Bringing together an impressive array of the leading names in the field, the volume is innovative in both its scope and content, seeking to open a new period in the study of Midrash and its creative role in the formation of culture. It should be of interest to all scholars of Jewish studies, as well as to a wider readership interested in the interrelationships between hermeneutics, culture, and creativity, and especially in the afterlife of a classical genre and its ability to inspire new creativity in many forms.
Contributors: Philip Alexander, Sebastian Brock, Jacob Elbaum, Michael Fishbane, Robert Hayward, William Horbury, Sara Japhet, Ephraim Kanarfogel, Naftali Loewenthal, Ivan G. Marcus, Alison Salvesen, Marc Saperstein, Chava Turniansky, Piet van Boxel, Joanna Weinberg, Benjamin Williams, Elliot Wolfson, Eli Yassif.
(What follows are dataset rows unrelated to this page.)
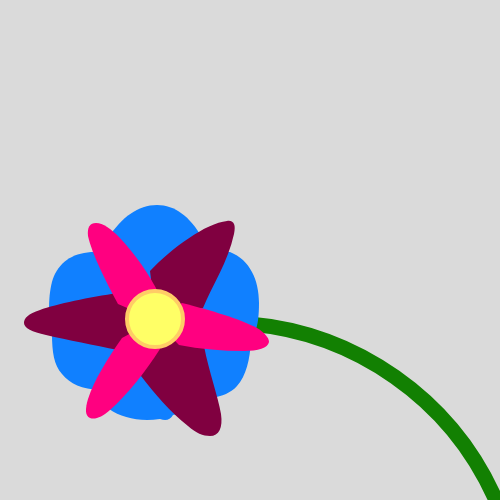
<!DOCTYPE html>
<html lang="en">
<head>
<meta charset="utf-8">
<title>Flower</title>
<style>
:root {
  --ground: #dadada;
  --stem: #128002;
  --blue: #1080ff;
  --plum: #800040;
  --pink: #ff0080;
  --center: #ffff66;
  --center-rim: #ffcc66;
}
html, body { margin: 0; width: 500px; height: 500px; overflow: hidden; background: var(--ground); }
svg { display: block; }
.stem { fill: none; stroke: var(--stem); stroke-width: 15; }
.blue-petals { fill: var(--blue); }
.plum-petals { fill: var(--plum); }
.pink-petals { fill: var(--pink); }
.center { fill: var(--center); stroke: var(--center-rim); stroke-width: 4; }
</style>
</head>
<body>
<svg width="500" height="500" viewBox="0 0 500 500" role="img" aria-label="Flower with blue, plum and pink petals on a curved green stem">
  <path class="stem" d="M250 324C352 333 452 396 498 505"/>
  <g class="blue-petals">
    <path d="M155 320L108 238C122 217 138 205 157 205C175 205 190 217 201 236Z"/>
    <path d="M155 320L200 238C212 249 219 252 230 252C250 260 259 280 259 303C259 315 258 325 255 332Z"/>
    <path d="M155 320L251 340C250 360 246 376 237 386C231 393 222 396 212 398Z"/>
    <path d="M155 320L206 390C198 404 186 412 173 415C170 420 166 421 160 419C140 422 122 418 109 409L104 390Z"/>
    <path d="M155 320L100 390C82 389 70 384 62 374C54 365 52 352 52 334Z"/>
    <path d="M155 320L51 335C48 316 48 290 54 276C61 260 76 251 98 252Z"/>
  </g>
  <g class="plum-petals">
    <path d="M150 271C172 248 206 223 227 221C234 220 236 225 234 234C228 262 212 286 203 308L156 320Z"/>
    <path d="M155 320L118 293C90 297 56 304 40 310C28 314 24 318 24 323C24 328 32 332 46 335C68 340 94 345 118 350Z"/>
    <path d="M155 320L204 346C209 372 218 396 221 414C223 428 219 436 210 436C203 436 196 433 188 426C170 412 155 394 141 376Z"/>
  </g>
  <g class="pink-petals">
    <path d="M155 320L118 304C106 282 92 254 88 236C87 227 90 223 96 223C103 223 111 229 119 237C136 255 149 274 159 294Z"/>
    <path d="M155 320L182 303C210 310 240 319 257 328C265 333 269 338 269 342C268 348 258 351 244 351C222 351 200 349 179 345Z"/>
    <path d="M155 320L160 349C146 371 128 394 110 410C102 417 95 420 90 418C85 416 85 409 88 399C94 380 108 358 122 338Z"/>
  </g>
  <circle class="center" cx="155" cy="319" r="28"/>
</svg>
</body>
</html>
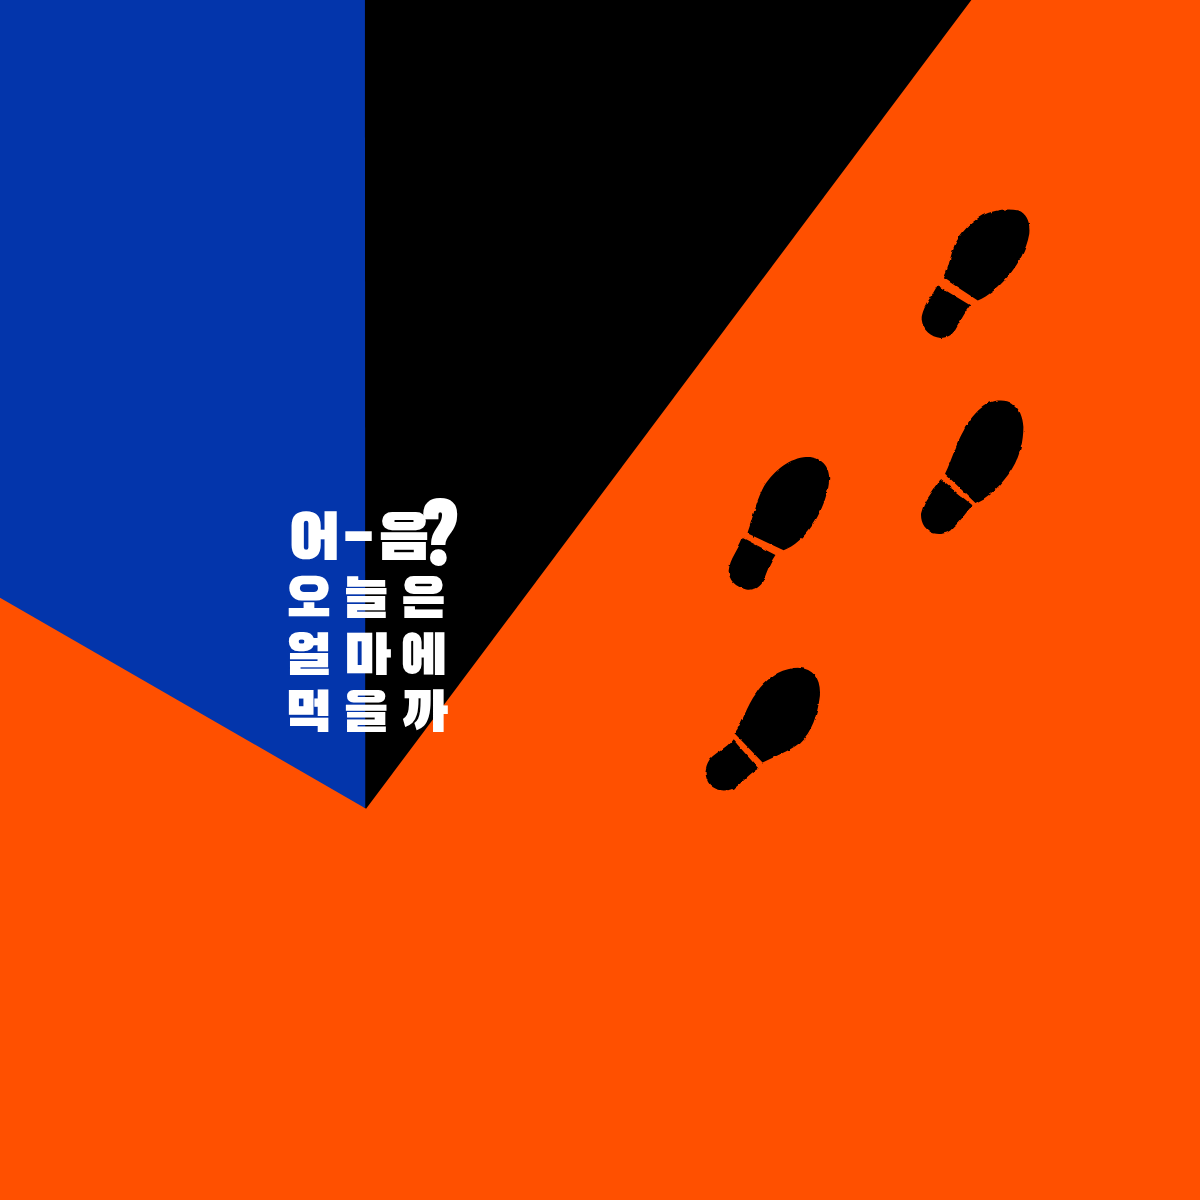
<!DOCTYPE html>
<html lang="ko">
<head>
<meta charset="utf-8">
<meta name="viewport" content="width=1200">
<title>어-음? 오늘은 얼마에 먹을까</title>
<link rel="stylesheet" href="https://fonts.googleapis.com/css2?family=Black+Han+Sans&display=swap">
<style>
  :root {
    --orange: #ff5000;
    --blue: #0335ab;
    --black: #000;
    --white: #fff;
  }
  html, body { margin: 0; padding: 0; background: var(--orange); }
  body { width: 1200px; height: 1200px; overflow: hidden; }
  .poster { display: block; width: 1200px; height: 1200px; }
  .floor { fill: var(--orange); }
  .wall-blue { fill: var(--blue); }
  .wall-black { fill: var(--black); }
  .footprints { fill: var(--black); }
  .headline {
    fill: var(--white);
    font-family: "Black Han Sans", sans-serif;
    font-size: 48px;
    text-anchor: middle;
  }
  .headline .lead { font-size: 55px; }
  .headline .question { font-size: 76px; }
</style>
</head>
<body>
<svg class="poster" viewBox="0 0 1026 1026" xmlns="http://www.w3.org/2000/svg">
  <defs>
    <filter id="ink-edge" filterUnits="userSpaceOnUse" x="580" y="160" width="330" height="540" color-interpolation-filters="sRGB">
      <feTurbulence type="fractalNoise" baseFrequency="0.16" numOctaves="2" seed="4" result="grain"/>
      <feDisplacementMap in="SourceGraphic" in2="grain" scale="2.6" xChannelSelector="R" yChannelSelector="G"/>
    </filter>
  </defs>

  <g class="room">
    <rect class="floor" width="1026" height="1026"/>
    <polygon class="wall-black" points="311,0 830.5,0 313,691.5 311,690"/>
    <polygon class="wall-blue" points="0,0 312,0 312.3,691 0,511"/>
  </g>

  <g class="footprints" filter="url(#ink-edge)" role="img" aria-label="신발 발자국 네 개">
    <g class="print-top-right">
      <path d="M807 238C811 230 812 220 816 210C821 199 830 190 840 184C850 179 862 178 871 180C878 183 881 190 880 200C878 212 872 224 862 236C854 246 845 253 836 257Z"/>
      <path d="M801.500 244L829.500 261C825 267 822 273 818 280C815 286 810 289 804 289C796 288 789 283 788 273C788 264 795 256 801.500 244Z"/>
    </g>
    <g class="print-mid-right">
      <path d="M808 405C814 393 817 380 824 368C831 355 841 344 853 342.500C866 341 874 350 875 365C875 381 870 395 862 406C853 418 844 426 834 430Z"/>
      <path d="M804 410L831.500 432C825 439 822 445 815 451C811 456 805 457.500 798 456C791 453 787 447 787.500 439C790 428 798 420 804 410Z"/>
    </g>
    <g class="print-mid-left">
      <path d="M639 456C643 445 646 430 652 418C660 404 673 393 687 391C700 389 709 397 709 409C708 424 702 438 694 450C687 460 679 467 670 470.500Z"/>
      <path d="M635 460L663 474.500C658 482 656 488 653 496C650 503 644 505 638 504C629 502 623 496 623 488C624 478 631 470 635 460Z"/>
    </g>
    <g class="print-bottom-left">
      <path d="M628 627C635 618 638 604 647 592C656 579 669 571 683 571C696 572 702 581 701 595C699 611 694 626 684 635C674 643 663 646 652 652Z"/>
      <path d="M626.500 632L648.500 657C641 661 635 669 629 673C622 677 613 677 607 671C602 665 602 656 607 649C613 642 621 640 626.500 632Z"/>
    </g>
  </g>

  <g class="headline">
    <g class="lead">
      <text x="268.500" y="479">어</text>
      <text x="306.500" y="479" textLength="30" lengthAdjust="spacingAndGlyphs">-</text>
      <text x="345.500" y="479">음</text>
      <text class="question" x="376.500" y="483" textLength="32" lengthAdjust="spacingAndGlyphs">?</text>
    </g>
    <text x="264 313 362" y="528">오늘은</text>
    <text x="264 314 362" y="577">얼마에</text>
    <text x="264 313 363" y="626">먹을까</text>
  </g>
</svg>
</body>
</html>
Author Information

Michael Fishbane is Professor of Jewish Studies in the Divinity School of the University of Chicago, an elected fellow of the American Academy for Jewish Research and holder of a Lifetime Award for Textual Studies from the National Foundation for Jewish Culture in America. Joanna Weinberg is Professor of Early Modern Jewish History and Rabbinics at the University of Oxford.

Table of Contents

Table of Contents
Section TitlePagePrice
Cover 1
Half Title 2
Title Page 4
Copyright 5
List of Contributors 8
Note on Transliteration 9
List of Contributors8
Note on Transliteration9
Introduction 10
1. Midrash and the Meaning of Scripture 22
2. The Hand upon the Lord’s Throne: Targumic and Midrashic Perceptions of Exodus 17: 14–16 34
3. Unwashed Hands: A Midrashic Controversy in the Gospel of Matthew 50
4. ‘Tradunt Hebraei’: The Problem of the Function and Reception of Jewish Midrash in Jerome 66
5. Midrash in Syriac 92
6. Piyut and Midrash: Between Poetic Invention and Rabbinic Convention 108
7. The Mourners for Zion and the Suffering Messiah: Pesikta rabati 34—Structure, Theology, and Context 146
8. The Toledot yeshu as Midrash 168
9. Storytelling as Midrashic Discourse in the Middle Ages 178
10. Performative Midrash in the Memory of Ashkenazi Martyrs 206
11. Midrash in a Lexical Key: Nathan ben Yehiel’s Arukh 222
12. Rashi’s Choice: The Pentateuch Commentary as Rewritten Midrash 242
13. The Pendulum of Exegetical Methodology: From Peshat to Derash and Back 258
14. Midrashic Texts and Methods in Tosafist Torah Commentaries 276
15. Zoharic Literature and Midrashic Temporality 330
16. The Ingathering of Midrash Rabbah: A Moment of Creativity and Innovation 356
17. Midrash in Medieval and Early Modern Sermons 380
18. Rabbi Judah Loew of Prague and his Attitude to the Aggadah 398
19. The Destruction of the Temple: A Yiddish Booklet for the Ninth of Av 416
20. Midrash in Habad Hasidism 438